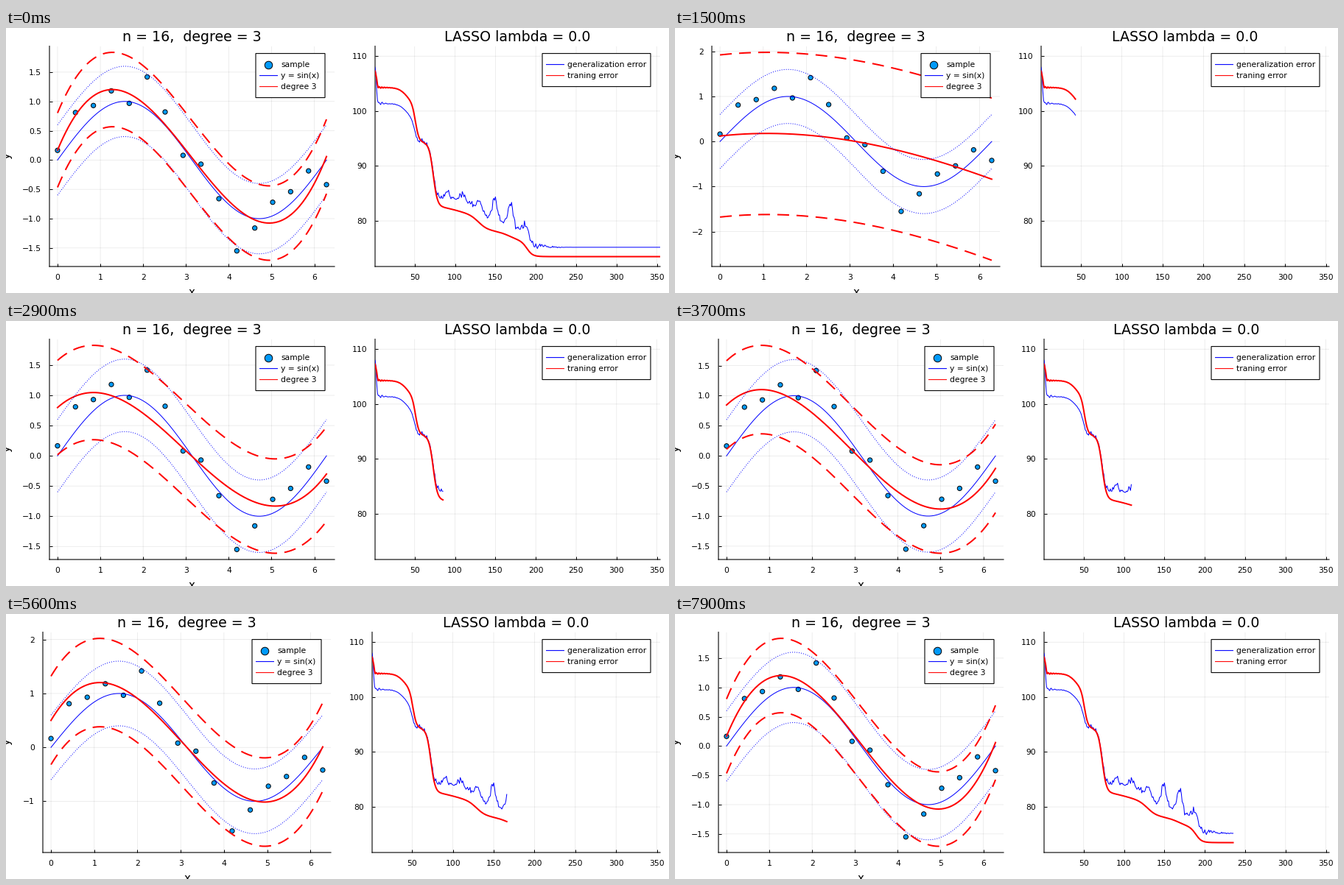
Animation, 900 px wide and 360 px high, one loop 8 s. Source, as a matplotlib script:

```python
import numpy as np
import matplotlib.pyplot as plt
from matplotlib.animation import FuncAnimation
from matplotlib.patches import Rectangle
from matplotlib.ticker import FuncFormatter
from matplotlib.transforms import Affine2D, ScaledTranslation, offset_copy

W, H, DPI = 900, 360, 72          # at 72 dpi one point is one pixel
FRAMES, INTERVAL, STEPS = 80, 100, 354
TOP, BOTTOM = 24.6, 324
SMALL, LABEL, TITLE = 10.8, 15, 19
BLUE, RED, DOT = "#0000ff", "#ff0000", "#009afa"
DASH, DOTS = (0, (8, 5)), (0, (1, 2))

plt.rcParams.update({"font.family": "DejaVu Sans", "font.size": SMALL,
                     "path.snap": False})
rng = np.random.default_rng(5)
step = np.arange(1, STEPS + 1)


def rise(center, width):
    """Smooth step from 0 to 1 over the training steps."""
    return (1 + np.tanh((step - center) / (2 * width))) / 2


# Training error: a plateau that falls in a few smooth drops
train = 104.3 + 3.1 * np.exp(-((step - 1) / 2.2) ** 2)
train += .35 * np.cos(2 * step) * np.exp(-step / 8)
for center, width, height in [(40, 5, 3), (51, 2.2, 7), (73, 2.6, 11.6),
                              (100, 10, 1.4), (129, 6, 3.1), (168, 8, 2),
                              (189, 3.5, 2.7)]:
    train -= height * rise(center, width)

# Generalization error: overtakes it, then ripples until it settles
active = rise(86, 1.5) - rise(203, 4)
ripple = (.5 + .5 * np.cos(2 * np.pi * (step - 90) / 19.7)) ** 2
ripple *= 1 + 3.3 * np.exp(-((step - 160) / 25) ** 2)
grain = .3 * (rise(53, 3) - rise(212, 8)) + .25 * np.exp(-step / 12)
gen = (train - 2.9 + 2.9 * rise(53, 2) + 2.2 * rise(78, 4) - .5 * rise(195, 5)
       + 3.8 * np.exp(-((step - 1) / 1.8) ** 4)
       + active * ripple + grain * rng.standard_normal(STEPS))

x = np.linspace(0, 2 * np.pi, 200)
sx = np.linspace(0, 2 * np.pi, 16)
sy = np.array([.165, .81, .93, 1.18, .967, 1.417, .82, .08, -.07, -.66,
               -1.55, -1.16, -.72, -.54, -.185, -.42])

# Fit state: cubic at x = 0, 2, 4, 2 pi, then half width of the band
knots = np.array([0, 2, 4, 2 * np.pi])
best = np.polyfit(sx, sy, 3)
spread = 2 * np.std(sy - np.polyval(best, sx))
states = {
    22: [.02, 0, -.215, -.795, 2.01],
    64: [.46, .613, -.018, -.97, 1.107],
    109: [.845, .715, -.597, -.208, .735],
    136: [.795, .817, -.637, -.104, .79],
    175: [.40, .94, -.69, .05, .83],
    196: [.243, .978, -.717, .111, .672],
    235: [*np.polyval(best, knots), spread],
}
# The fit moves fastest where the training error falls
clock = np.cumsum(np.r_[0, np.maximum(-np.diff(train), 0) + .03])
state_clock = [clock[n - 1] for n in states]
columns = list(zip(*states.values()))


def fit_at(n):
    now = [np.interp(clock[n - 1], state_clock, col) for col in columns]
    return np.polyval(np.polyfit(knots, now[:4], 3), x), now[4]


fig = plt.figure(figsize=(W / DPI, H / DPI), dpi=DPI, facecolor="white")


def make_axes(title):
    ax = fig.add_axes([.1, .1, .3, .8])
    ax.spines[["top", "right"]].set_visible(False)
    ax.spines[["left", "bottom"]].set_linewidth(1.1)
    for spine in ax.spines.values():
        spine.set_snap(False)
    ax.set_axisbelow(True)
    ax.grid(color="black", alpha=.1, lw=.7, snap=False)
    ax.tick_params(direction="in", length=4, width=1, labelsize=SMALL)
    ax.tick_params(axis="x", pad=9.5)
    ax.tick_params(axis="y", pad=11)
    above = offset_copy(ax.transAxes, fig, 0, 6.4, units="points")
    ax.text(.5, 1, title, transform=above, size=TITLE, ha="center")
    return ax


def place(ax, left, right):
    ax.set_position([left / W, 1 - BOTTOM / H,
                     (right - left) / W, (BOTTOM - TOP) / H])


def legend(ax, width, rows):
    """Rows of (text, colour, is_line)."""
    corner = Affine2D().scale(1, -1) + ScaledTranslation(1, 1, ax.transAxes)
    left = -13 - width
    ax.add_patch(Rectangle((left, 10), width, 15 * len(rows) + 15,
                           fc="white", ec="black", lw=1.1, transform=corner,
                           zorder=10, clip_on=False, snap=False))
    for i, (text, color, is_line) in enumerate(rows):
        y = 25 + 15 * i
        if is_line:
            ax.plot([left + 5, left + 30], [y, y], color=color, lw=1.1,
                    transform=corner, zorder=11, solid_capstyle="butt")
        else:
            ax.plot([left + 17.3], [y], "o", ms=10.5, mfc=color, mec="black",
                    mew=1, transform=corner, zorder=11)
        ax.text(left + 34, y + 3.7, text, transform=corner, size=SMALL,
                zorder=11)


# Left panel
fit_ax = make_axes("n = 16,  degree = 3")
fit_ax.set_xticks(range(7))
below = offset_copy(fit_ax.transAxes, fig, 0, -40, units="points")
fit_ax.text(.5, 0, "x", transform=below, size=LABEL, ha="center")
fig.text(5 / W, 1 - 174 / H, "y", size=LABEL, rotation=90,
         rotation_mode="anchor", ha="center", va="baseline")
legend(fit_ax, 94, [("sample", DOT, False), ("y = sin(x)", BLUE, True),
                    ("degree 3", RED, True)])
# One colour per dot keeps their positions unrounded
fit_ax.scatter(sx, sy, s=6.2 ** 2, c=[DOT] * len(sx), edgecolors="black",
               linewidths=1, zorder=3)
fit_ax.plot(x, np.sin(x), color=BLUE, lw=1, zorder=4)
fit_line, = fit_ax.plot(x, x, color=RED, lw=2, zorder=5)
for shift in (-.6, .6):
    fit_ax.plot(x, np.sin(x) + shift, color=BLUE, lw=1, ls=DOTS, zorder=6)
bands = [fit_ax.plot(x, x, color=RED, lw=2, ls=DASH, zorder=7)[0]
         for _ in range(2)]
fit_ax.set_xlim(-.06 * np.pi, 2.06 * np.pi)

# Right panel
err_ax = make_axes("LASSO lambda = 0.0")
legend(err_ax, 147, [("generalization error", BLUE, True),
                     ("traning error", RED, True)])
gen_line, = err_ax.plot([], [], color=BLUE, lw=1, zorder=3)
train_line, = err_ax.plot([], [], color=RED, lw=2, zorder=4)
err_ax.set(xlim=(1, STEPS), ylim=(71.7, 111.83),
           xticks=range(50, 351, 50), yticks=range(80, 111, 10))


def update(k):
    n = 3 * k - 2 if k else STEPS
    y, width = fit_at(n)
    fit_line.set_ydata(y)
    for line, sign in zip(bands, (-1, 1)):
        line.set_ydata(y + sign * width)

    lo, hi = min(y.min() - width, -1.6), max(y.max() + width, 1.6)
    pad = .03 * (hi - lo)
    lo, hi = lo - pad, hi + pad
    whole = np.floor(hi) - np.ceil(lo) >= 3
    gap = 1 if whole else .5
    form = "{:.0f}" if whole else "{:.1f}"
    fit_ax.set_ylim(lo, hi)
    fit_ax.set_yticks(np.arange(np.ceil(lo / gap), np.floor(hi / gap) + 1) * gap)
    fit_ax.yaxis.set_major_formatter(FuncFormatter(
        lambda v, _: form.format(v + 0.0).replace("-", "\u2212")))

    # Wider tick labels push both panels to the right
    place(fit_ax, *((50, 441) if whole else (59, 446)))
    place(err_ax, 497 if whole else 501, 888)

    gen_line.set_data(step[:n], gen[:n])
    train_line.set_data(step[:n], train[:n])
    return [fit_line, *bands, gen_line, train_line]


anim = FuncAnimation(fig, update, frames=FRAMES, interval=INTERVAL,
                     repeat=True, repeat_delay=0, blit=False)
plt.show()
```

**Task objective:** All lines with the string "best" must be copied from the data.

**Solution to this task:**
best = np.polyfit(sx, sy, 3)
spread = 2 * np.std(sy - np.polyval(best, sx))
    235: [*np.polyval(best, knots), spread],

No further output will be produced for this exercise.